You may encounter people I call the “All About Me’s.” It’s natural for our stories, including our cancer stories, to remind people of their own stories, but there’s something a bit different about this crowd. You’ll know, because they’ll manage to make you feel like a bit player in their movie; it’s all about their emotions and reactions. I’ve found with this group it’s best just to smile and say, “Thanks.”

The other thing I learned is that my cancer story didn’t just belong to me. If you have a partner, this is their story too and they need to be able to share it. I talked about how my diagnosis affected Bruce in an earlier post. He needed to be able to tell the colleagues he trusted, just like I did. And that was fine, except I’ve never had so many people hug me at his employer’s annual golf fund-raiser. Luckily they all calmed down by the Christmas party.

Just remember, this is your story. You have the right to share it with as few or as many people as you wish.

A Year in Breast Cancer
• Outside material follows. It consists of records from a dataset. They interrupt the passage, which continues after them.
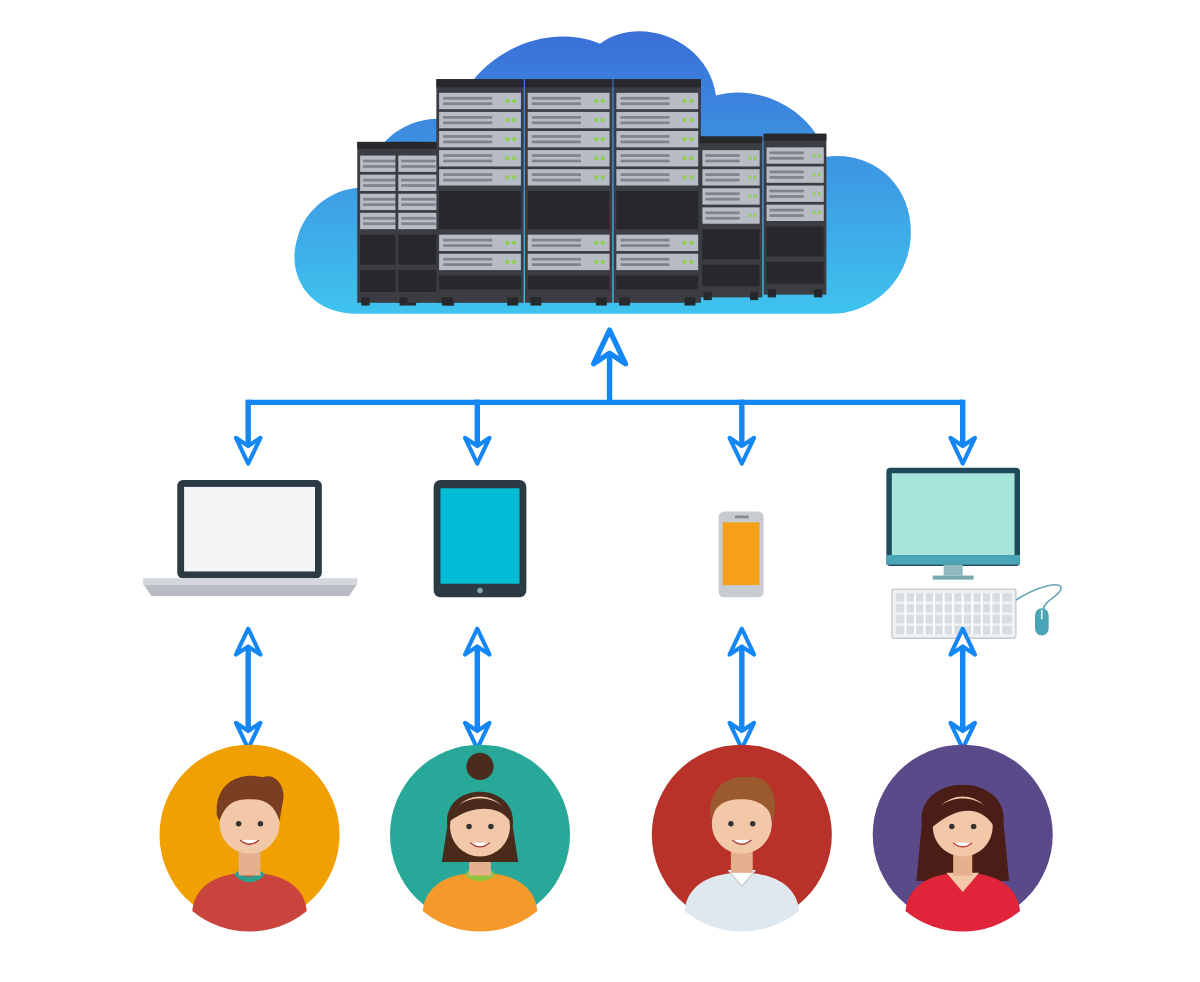
<!DOCTYPE html>
<html lang="en">
<head>
<meta charset="utf-8">
<title>Cloud Network Users</title>
<link rel="stylesheet" href="https://fonts.googleapis.com/css2?family=Roboto&display=swap">
<style>
:root{
  --bg:#ffffff;
  --cloud-top:#3a6fd8;
  --cloud-bottom:#3fc3ee;
  --rack:#3b3d42;
  --rack-dark:#26282c;
  --rack-slot:#b8bcc4;
  --rack-light:#8fd14f;
  --link:#1487f4;
  --screen-frame:#2c3a44;
  --tablet:#00bcd4;
  --phone:#f5a018;
  --monitor:#a6e6da;
  --monitor-frame:#1f4a5a;
  --key:#d9dde2;
  --skin:#f2c8a8;
  --skin-shade:#e4b08e;
  --avatar-orange:#f0a000;
  --avatar-teal:#28a898;
  --avatar-red:#b8322a;
  --avatar-purple:#5a4a8a;
}
html,body{margin:0;padding:0;overflow:hidden;background:var(--bg);font-family:'Roboto',sans-serif}
.canvas{display:block;width:1200px;height:982px}
</style>
</head>
<body>
<svg class="canvas" viewBox="0 0 880 720" width="1200" height="982" xmlns="http://www.w3.org/2000/svg">
  <defs>
    <linearGradient id="cloud-fill" x1="0" y1="0" x2="0" y2="1">
      <stop offset="0" stop-color="var(--cloud-top)"/>
      <stop offset="1" stop-color="var(--cloud-bottom)"/>
    </linearGradient>
    <path id="arrow-head" d="M-9 9 L0 -10 L9 9 L0 3 Z" fill="#fff" stroke="var(--link)" stroke-width="3" stroke-linejoin="round"/>
    <g id="double-arrow">
      <line x1="0" y1="-32" x2="0" y2="32" stroke="var(--link)" stroke-width="4"/>
      <use href="#arrow-head" y="-34"/>
      <use href="#arrow-head" transform="translate(0 34) rotate(180)"/>
    </g>
    <g id="rack-unit">
      <rect x="0" y="0" width="60" height="12" fill="var(--rack-slot)"/>
      <rect x="3" y="3" width="36" height="2" fill="#7e838c"/>
      <rect x="3" y="7" width="36" height="2" fill="#7e838c"/>
      <circle cx="50" cy="6" r="1.5" fill="var(--rack-light)"/>
      <circle cx="55" cy="6" r="1.5" fill="var(--rack-light)"/>
    </g>
    <g id="rack-tall">
      <rect x="0" y="0" width="64" height="164" fill="var(--rack)"/>
      <rect x="0" y="0" width="64" height="6" fill="var(--rack-dark)"/>
      <use href="#rack-unit" x="2" y="10"/>
      <use href="#rack-unit" x="2" y="24"/>
      <use href="#rack-unit" x="2" y="38"/>
      <use href="#rack-unit" x="2" y="52"/>
      <use href="#rack-unit" x="2" y="66"/>
      <rect x="2" y="82" width="60" height="28" fill="var(--rack-dark)"/>
      <use href="#rack-unit" x="2" y="114"/>
      <use href="#rack-unit" x="2" y="128"/>
      <rect x="2" y="144" width="60" height="10" fill="var(--rack-dark)"/>
      <rect x="4" y="160" width="8" height="6" fill="var(--rack-dark)"/>
      <rect x="52" y="160" width="8" height="6" fill="var(--rack-dark)"/>
    </g>
    <g id="rack-short">
      <rect x="0" y="0" width="46" height="118" fill="var(--rack)"/>
      <rect x="0" y="0" width="46" height="5" fill="var(--rack-dark)"/>
      <g transform="scale(0.7 1)">
        <use href="#rack-unit" x="3" y="10"/>
        <use href="#rack-unit" x="3" y="24"/>
        <use href="#rack-unit" x="3" y="38"/>
        <use href="#rack-unit" x="3" y="52"/>
      </g>
      <rect x="2" y="68" width="42" height="22" fill="var(--rack-dark)"/>
      <rect x="2" y="94" width="42" height="16" fill="var(--rack-dark)"/>
      <rect x="3" y="114" width="6" height="6" fill="var(--rack-dark)"/>
      <rect x="37" y="114" width="6" height="6" fill="var(--rack-dark)"/>
    </g>
    <circle id="face-base" r="22" fill="var(--skin)"/>
  </defs>

  <g class="cloud">
    <path fill="url(#cloud-fill)" d="M262 230 C225 230 210 200 218 175 C224 150 250 135 270 138 C268 105 300 82 332 88 C345 40 400 15 440 32 C470 10 520 30 525 70 C560 60 600 85 605 115 C640 110 668 135 668 170 C668 205 640 230 610 230 Z"/>
  </g>

  <g class="server-racks">
    <use href="#rack-short" x="262" y="104"/>
    <use href="#rack-short" x="290" y="104"/>
    <use href="#rack-tall" x="320" y="58"/>
    <use href="#rack-tall" x="385" y="58"/>
    <use href="#rack-tall" x="450" y="58"/>
    <use href="#rack-short" x="513" y="100"/>
    <use href="#rack-short" x="560" y="98"/>
  </g>

  <g class="network-links">
    <line x1="447" y1="244" x2="447" y2="295" stroke="var(--link)" stroke-width="4"/>
    <use href="#arrow-head" transform="translate(447 255) scale(1.3)"/>
    <line x1="182" y1="295" x2="706" y2="295" stroke="var(--link)" stroke-width="4"/>
    <g stroke="var(--link)" stroke-width="4">
      <line x1="182" y1="293" x2="182" y2="328"/>
      <line x1="350" y1="293" x2="350" y2="328"/>
      <line x1="544" y1="293" x2="544" y2="328"/>
      <line x1="706" y1="293" x2="706" y2="328"/>
    </g>
    <use href="#arrow-head" transform="translate(182 330) rotate(180)"/>
    <use href="#arrow-head" transform="translate(350 330) rotate(180)"/>
    <use href="#arrow-head" transform="translate(544 330) rotate(180)"/>
    <use href="#arrow-head" transform="translate(706 330) rotate(180)"/>
  </g>

  <g class="devices">
    <g class="laptop">
      <rect x="130" y="352" width="106" height="72" rx="4" fill="var(--screen-frame)"/>
      <rect x="135" y="357" width="96" height="62" fill="#f4f5f6"/>
      <path d="M105 428 L262 428 L256 437 L111 437 Z" fill="#b8bcc2"/>
      <rect x="105" y="424" width="157" height="5" fill="#d4d7db"/>
    </g>
    <g class="tablet">
      <rect x="318" y="352" width="68" height="86" rx="5" fill="var(--screen-frame)"/>
      <rect x="323" y="358" width="58" height="70" fill="var(--tablet)"/>
      <circle cx="352" cy="433" r="2" fill="#8aa"/>
    </g>
    <g class="phone">
      <rect x="527" y="375" width="33" height="63" rx="4" fill="#c8ccd0"/>
      <rect x="530" y="383" width="27" height="46" fill="var(--phone)"/>
      <rect x="539" y="378" width="10" height="2" fill="#888"/>
    </g>
    <g class="desktop">
      <rect x="650" y="343" width="98" height="72" rx="3" fill="var(--monitor-frame)"/>
      <rect x="654" y="347" width="90" height="60" fill="var(--monitor)"/>
      <rect x="650" y="407" width="98" height="7" fill="#4aa6b6"/>
      <rect x="692" y="414" width="14" height="8" fill="#8fb8c0"/>
      <rect x="684" y="422" width="30" height="3" fill="#7aa"/>
      <rect x="654" y="432" width="91" height="36" rx="2" fill="#eef0f2" stroke="#c6cace"/>
      <g fill="var(--key)">
        <rect x="657" y="435" width="85" height="6"/>
        <rect x="657" y="443" width="85" height="6"/>
        <rect x="657" y="451" width="85" height="6"/>
        <rect x="657" y="459" width="85" height="6"/>
      </g>
      <g stroke="#fff" stroke-width="1.5">
        <path d="M664 435 V465 M671 435 V465 M678 435 V465 M685 435 V465 M692 435 V465 M699 435 V465 M706 435 V465 M713 435 V465 M720 435 V465 M727 435 V465 M734 435 V465"/>
      </g>
      <path d="M745 440 C760 430 780 425 778 432 C776 438 765 440 765 448" fill="none" stroke="#6aa6b6" stroke-width="1.2"/>
      <rect x="759" y="446" width="10" height="20" rx="5" fill="#4aa6b6"/>
      <line x1="764" y1="447" x2="764" y2="454" stroke="#fff"/>
    </g>
  </g>

  <g class="user-links">
    <use href="#double-arrow" x="182" y="505"/>
    <use href="#double-arrow" x="350" y="505"/>
    <use href="#double-arrow" x="544" y="505"/>
    <use href="#double-arrow" x="706" y="505"/>
  </g>

  <g class="users">
    <g class="user user-boy" transform="translate(183 612)">
      <circle r="66" fill="var(--avatar-orange)"/>
      <path d="M-42 56 C-40 35 -20 28 0 28 C20 28 40 35 42 56 A66 66 0 0 1 -42 56 Z" fill="#c8443c"/>
      <path d="M-10 28 Q0 38 10 28" fill="none" stroke="#2aa08a" stroke-width="4"/>
      <rect x="-8" y="12" width="16" height="18" fill="var(--skin-shade)"/>
      <use href="#face-base" y="-8"/>
      <path d="M-24 -14 C-26 -40 -5 -46 10 -42 C18 -46 28 -36 24 -22 L22 -10 C18 -22 12 -26 0 -26 C-12 -26 -18 -22 -22 -10 Z" fill="#7a3e22"/>
      <circle cx="-8" cy="-8" r="2" fill="#333"/><circle cx="8" cy="-8" r="2" fill="#333"/>
      <path d="M-7 4 Q0 10 7 4" fill="#fff" stroke="#a33" stroke-width="1"/>
    </g>
    <g class="user user-girl-bun" transform="translate(352 612)">
      <circle r="66" fill="var(--avatar-teal)"/>
      <path d="M-42 56 C-40 35 -20 28 0 28 C20 28 40 35 42 56 A66 66 0 0 1 -42 56 Z" fill="#f59a2a"/>
      <path d="M-10 28 Q0 36 10 28" fill="none" stroke="#8cc63e" stroke-width="4"/>
      <rect x="-8" y="12" width="16" height="18" fill="var(--skin-shade)"/>
      <circle cy="-50" r="10" fill="#4a2a1a"/>
      <path d="M-24 -6 C-28 -40 28 -40 24 -6 L28 20 L-28 20 Z" fill="#4a2a1a"/>
      <use href="#face-base" y="-6"/>
      <path d="M-22 -10 C-20 -32 20 -32 22 -10 C14 -22 -6 -22 -22 -10 Z" fill="#4a2a1a"/>
      <circle cx="-8" cy="-6" r="2" fill="#333"/><circle cx="8" cy="-6" r="2" fill="#333"/>
      <path d="M-7 6 Q0 12 7 6" fill="#fff" stroke="#a33" stroke-width="1"/>
    </g>
    <g class="user user-man" transform="translate(544 612)">
      <circle r="66" fill="var(--avatar-red)"/>
      <path d="M-42 56 C-40 35 -20 28 0 28 C20 28 40 35 42 56 A66 66 0 0 1 -42 56 Z" fill="#dfe8ee"/>
      <path d="M-10 26 L0 38 L10 26" fill="#fff" stroke="#c4ccd2"/>
      <rect x="-8" y="12" width="16" height="16" fill="var(--skin-shade)"/>
      <use href="#face-base" y="-8"/>
      <path d="M-23 -10 C-26 -38 -6 -44 4 -42 C18 -44 28 -32 23 -10 C20 -22 10 -26 0 -26 C-12 -26 -20 -22 -23 -10 Z" fill="#9a5a2e"/>
      <circle cx="-8" cy="-8" r="2" fill="#333"/><circle cx="8" cy="-8" r="2" fill="#333"/>
      <path d="M-7 4 Q0 10 7 4" fill="#fff" stroke="#a33" stroke-width="1"/>
    </g>
    <g class="user user-woman" transform="translate(706 612)">
      <circle r="66" fill="var(--avatar-purple)"/>
      <path d="M-30 -8 C-34 -46 34 -46 30 -8 L34 34 L-34 34 Z" fill="#4a1e16"/>
      <path d="M-42 56 C-40 35 -20 28 0 28 C20 28 40 35 42 56 A66 66 0 0 1 -42 56 Z" fill="#e0243a"/>
      <path d="M-12 28 L0 42 L12 28 Z" fill="var(--skin)"/>
      <rect x="-7" y="12" width="14" height="18" fill="var(--skin-shade)"/>
      <use href="#face-base" y="-6"/>
      <path d="M-24 -4 C-24 -34 24 -34 24 -4 C16 -20 -2 -24 -24 -4 Z" fill="#4a1e16"/>
      <circle cx="-8" cy="-6" r="2" fill="#333"/><circle cx="8" cy="-6" r="2" fill="#333"/>
      <path d="M-7 6 Q0 12 7 6" fill="#fff" stroke="#c33" stroke-width="1"/>
    </g>
  </g>
</svg>
</body>
</html>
Warning: Here comes the obligatory first-anniversary blog post. I started this blog on November 8, 2009, after giving it a lot of thought and being encouraged by friends.

I originally started blogging because I wrote a book about my experience with breast cancer. Blogging is on your social media “to do list” for that, but I quickly learned the book is beside the point. Yes, I hope people buy the book and I hope it helps them. And yes, I enjoy writing.

But the real point of this blog is to share personal observations and news items that may help other women with breast cancer, and men with cancer too. I’m gratified to have heard from men who say they’ve had similar experiences and emotions. While we experience cancer as individuals, many aspects are universal. We all have moments of fear, anger, doubt and improbably, joy. We all need to decide on a course of treatment, and learn how to communicate with doctors who may be going way over our heads at times. We need to figure out how to tell our families and friends, and how to cope.

When I started this blog, I remember wondering if I’d run out of things to say. I learned there’s a snowball’s chance in Hades of that happening, as there are new developments nearly every day.

It wasn’t long after I started blogging that new American guidelines for mammograms came out, igniting a firestorm of opinion (including mine). It’s difficult to be told for years you need annual mammograms starting at 40 and then hear, “Never mind.” Mammograms at 40 have become a belief system, and you don’t turn belief systems on a dime. I’m sure the panel members had no idea their findings would be so controversial.

New drugs and treatments were tested, schools were up in arms over “I Love Boobies” bracelets, October brought the usual onslaught of pink. I had my second clear post-mastectomy mammogram. Women continued to join the pink ribbon tribe, while others reached the end of their battle. The Race for the Cure and the search for a cure continued. 

If you’ve been reading me for awhile, I’d like to thank you. If you’re just discovering this blog, I hope you’ll stick around.